What you have to do » What should come back is the data below, word for word, minus any picture.
Segment Start: Entries provided
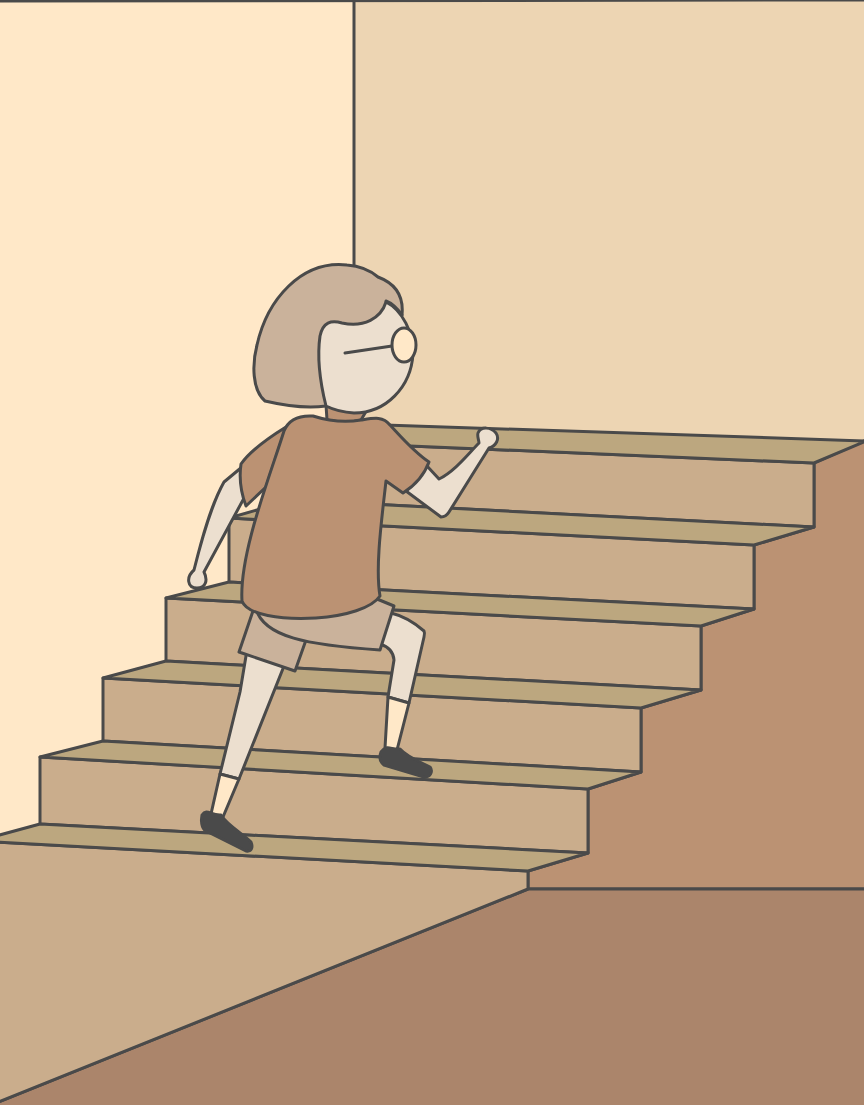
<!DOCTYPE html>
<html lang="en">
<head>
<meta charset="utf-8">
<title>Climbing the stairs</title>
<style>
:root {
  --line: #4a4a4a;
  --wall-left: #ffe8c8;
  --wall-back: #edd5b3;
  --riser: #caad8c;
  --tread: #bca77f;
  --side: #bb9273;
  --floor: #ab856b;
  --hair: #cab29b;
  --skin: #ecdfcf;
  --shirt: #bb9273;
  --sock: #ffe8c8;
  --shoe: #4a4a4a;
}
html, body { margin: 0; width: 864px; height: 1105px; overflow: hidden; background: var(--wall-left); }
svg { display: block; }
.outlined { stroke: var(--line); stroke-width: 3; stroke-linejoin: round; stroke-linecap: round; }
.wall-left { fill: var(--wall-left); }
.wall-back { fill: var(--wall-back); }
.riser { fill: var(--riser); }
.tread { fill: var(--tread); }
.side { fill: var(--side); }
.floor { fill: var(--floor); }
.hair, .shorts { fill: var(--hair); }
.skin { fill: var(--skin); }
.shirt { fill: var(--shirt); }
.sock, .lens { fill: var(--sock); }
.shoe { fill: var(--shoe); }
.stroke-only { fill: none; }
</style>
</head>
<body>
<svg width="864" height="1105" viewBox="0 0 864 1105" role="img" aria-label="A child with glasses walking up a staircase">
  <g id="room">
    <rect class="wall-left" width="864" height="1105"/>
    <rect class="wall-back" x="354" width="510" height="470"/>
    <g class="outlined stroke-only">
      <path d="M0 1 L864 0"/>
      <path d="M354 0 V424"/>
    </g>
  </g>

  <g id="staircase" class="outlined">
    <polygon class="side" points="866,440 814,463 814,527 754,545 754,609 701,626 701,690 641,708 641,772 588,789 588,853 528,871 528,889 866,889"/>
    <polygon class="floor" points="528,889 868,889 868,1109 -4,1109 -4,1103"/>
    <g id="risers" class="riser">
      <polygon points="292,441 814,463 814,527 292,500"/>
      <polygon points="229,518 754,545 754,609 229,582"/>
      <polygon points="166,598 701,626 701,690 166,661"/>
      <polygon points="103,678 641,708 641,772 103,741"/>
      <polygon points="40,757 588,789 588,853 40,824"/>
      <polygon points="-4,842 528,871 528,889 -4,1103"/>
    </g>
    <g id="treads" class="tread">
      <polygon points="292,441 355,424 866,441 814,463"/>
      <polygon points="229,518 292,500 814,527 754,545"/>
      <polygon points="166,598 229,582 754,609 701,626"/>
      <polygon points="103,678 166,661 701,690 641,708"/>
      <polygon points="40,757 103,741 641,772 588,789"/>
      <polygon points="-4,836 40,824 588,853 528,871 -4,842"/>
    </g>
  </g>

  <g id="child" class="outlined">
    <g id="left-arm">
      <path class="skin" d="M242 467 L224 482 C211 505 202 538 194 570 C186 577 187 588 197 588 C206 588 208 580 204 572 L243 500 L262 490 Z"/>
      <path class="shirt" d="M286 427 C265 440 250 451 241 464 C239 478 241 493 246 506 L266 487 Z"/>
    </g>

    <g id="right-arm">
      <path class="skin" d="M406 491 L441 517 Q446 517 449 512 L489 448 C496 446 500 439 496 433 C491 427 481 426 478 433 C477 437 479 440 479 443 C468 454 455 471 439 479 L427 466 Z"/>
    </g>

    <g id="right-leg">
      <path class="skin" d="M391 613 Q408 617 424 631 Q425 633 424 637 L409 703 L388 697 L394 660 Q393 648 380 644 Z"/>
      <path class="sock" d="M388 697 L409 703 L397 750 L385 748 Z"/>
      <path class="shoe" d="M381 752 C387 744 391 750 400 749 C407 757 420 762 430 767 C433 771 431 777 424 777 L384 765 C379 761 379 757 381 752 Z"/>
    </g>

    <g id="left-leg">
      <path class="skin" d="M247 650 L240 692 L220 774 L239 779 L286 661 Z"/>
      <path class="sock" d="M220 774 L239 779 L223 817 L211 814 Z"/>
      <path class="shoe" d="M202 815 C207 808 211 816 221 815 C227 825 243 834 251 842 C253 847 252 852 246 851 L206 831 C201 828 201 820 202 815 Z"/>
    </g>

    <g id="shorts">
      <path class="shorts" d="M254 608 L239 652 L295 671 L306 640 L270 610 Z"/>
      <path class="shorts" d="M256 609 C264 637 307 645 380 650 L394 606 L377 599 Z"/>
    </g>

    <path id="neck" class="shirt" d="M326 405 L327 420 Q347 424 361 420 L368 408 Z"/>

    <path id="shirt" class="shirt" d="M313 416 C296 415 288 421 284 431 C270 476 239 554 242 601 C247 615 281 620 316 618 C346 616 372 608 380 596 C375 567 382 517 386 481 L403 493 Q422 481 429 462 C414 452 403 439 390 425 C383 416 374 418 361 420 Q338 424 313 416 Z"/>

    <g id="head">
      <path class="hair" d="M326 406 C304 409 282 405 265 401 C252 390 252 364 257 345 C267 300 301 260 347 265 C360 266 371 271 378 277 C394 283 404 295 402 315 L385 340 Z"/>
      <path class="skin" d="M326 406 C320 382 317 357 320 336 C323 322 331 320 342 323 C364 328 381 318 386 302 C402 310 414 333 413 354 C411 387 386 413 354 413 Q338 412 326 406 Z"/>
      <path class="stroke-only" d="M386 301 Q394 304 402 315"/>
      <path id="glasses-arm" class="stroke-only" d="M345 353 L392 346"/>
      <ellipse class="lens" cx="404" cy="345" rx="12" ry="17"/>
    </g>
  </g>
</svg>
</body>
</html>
Segment End: Entries provided
Solution to the exercise »
<!DOCTYPE html>
<html lang="en">
<head>
<meta charset="utf-8">
<title>Climbing the stairs</title>
<style>
:root {
  --line: #4a4a4a;
  --wall-left: #ffe8c8;
  --wall-back: #edd5b3;
  --riser: #caad8c;
  --tread: #bca77f;
  --side: #bb9273;
  --floor: #ab856b;
  --hair: #cab29b;
  --skin: #ecdfcf;
  --shirt: #bb9273;
  --sock: #ffe8c8;
  --shoe: #4a4a4a;
}
html, body { margin: 0; width: 864px; height: 1105px; overflow: hidden; background: var(--wall-left); }
svg { display: block; }
.outlined { stroke: var(--line); stroke-width: 3; stroke-linejoin: round; stroke-linecap: round; }
.wall-left { fill: var(--wall-left); }
.wall-back { fill: var(--wall-back); }
.riser { fill: var(--riser); }
.tread { fill: var(--tread); }
.side { fill: var(--side); }
.floor { fill: var(--floor); }
.hair, .shorts { fill: var(--hair); }
.skin { fill: var(--skin); }
.shirt { fill: var(--shirt); }
.sock, .lens { fill: var(--sock); }
.shoe { fill: var(--shoe); }
.stroke-only { fill: none; }
</style>
</head>
<body>
<svg width="864" height="1105" viewBox="0 0 864 1105" role="img" aria-label="A child with glasses walking up a staircase">
  <g id="room">
    <rect class="wall-left" width="864" height="1105"/>
    <rect class="wall-back" x="354" width="510" height="470"/>
    <g class="outlined stroke-only">
      <path d="M0 1 L864 0"/>
      <path d="M354 0 V424"/>
    </g>
  </g>

  <g id="staircase" class="outlined">
    <polygon class="side" points="866,440 814,463 814,527 754,545 754,609 701,626 701,690 641,708 641,772 588,789 588,853 528,871 528,889 866,889"/>
    <polygon class="floor" points="528,889 868,889 868,1109 -4,1109 -4,1103"/>
    <g id="risers" class="riser">
      <polygon points="292,441 814,463 814,527 292,500"/>
      <polygon points="229,518 754,545 754,609 229,582"/>
      <polygon points="166,598 701,626 701,690 166,661"/>
      <polygon points="103,678 641,708 641,772 103,741"/>
      <polygon points="40,757 588,789 588,853 40,824"/>
      <polygon points="-4,842 528,871 528,889 -4,1103"/>
    </g>
    <g id="treads" class="tread">
      <polygon points="292,441 355,424 866,441 814,463"/>
      <polygon points="229,518 292,500 814,527 754,545"/>
      <polygon points="166,598 229,582 754,609 701,626"/>
      <polygon points="103,678 166,661 701,690 641,708"/>
      <polygon points="40,757 103,741 641,772 588,789"/>
      <polygon points="-4,836 40,824 588,853 528,871 -4,842"/>
    </g>
  </g>

  <g id="child" class="outlined">
    <g id="left-arm">
      <path class="skin" d="M242 467 L224 482 C211 505 202 538 194 570 C186 577 187 588 197 588 C206 588 208 580 204 572 L243 500 L262 490 Z"/>
      <path class="shirt" d="M286 427 C265 440 250 451 241 464 C239 478 241 493 246 506 L266 487 Z"/>
    </g>

    <g id="right-arm">
      <path class="skin" d="M406 491 L441 517 Q446 517 449 512 L489 448 C496 446 500 439 496 433 C491 427 481 426 478 433 C477 437 479 440 479 443 C468 454 455 471 439 479 L427 466 Z"/>
    </g>

    <g id="right-leg">
      <path class="skin" d="M391 613 Q408 617 424 631 Q425 633 424 637 L409 703 L388 697 L394 660 Q393 648 380 644 Z"/>
      <path class="sock" d="M388 697 L409 703 L397 750 L385 748 Z"/>
      <path class="shoe" d="M381 752 C387 744 391 750 400 749 C407 757 420 762 430 767 C433 771 431 777 424 777 L384 765 C379 761 379 757 381 752 Z"/>
    </g>

    <g id="left-leg">
      <path class="skin" d="M247 650 L240 692 L220 774 L239 779 L286 661 Z"/>
      <path class="sock" d="M220 774 L239 779 L223 817 L211 814 Z"/>
      <path class="shoe" d="M202 815 C207 808 211 816 221 815 C227 825 243 834 251 842 C253 847 252 852 246 851 L206 831 C201 828 201 820 202 815 Z"/>
    </g>

    <g id="shorts">
      <path class="shorts" d="M254 608 L239 652 L295 671 L306 640 L270 610 Z"/>
      <path class="shorts" d="M256 609 C264 637 307 645 380 650 L394 606 L377 599 Z"/>
    </g>

    <path id="neck" class="shirt" d="M326 405 L327 420 Q347 424 361 420 L368 408 Z"/>

    <path id="shirt" class="shirt" d="M313 416 C296 415 288 421 284 431 C270 476 239 554 242 601 C247 615 281 620 316 618 C346 616 372 608 380 596 C375 567 382 517 386 481 L403 493 Q422 481 429 462 C414 452 403 439 390 425 C383 416 374 418 361 420 Q338 424 313 416 Z"/>

    <g id="head">
      <path class="hair" d="M326 406 C304 409 282 405 265 401 C252 390 252 364 257 345 C267 300 301 260 347 265 C360 266 371 271 378 277 C394 283 404 295 402 315 L385 340 Z"/>
      <path class="skin" d="M326 406 C320 382 317 357 320 336 C323 322 331 320 342 323 C364 328 381 318 386 302 C402 310 414 333 413 354 C411 387 386 413 354 413 Q338 412 326 406 Z"/>
      <path class="stroke-only" d="M386 301 Q394 304 402 315"/>
      <path id="glasses-arm" class="stroke-only" d="M345 353 L392 346"/>
      <ellipse class="lens" cx="404" cy="345" rx="12" ry="17"/>
    </g>
  </g>
</svg>
</body>
</html>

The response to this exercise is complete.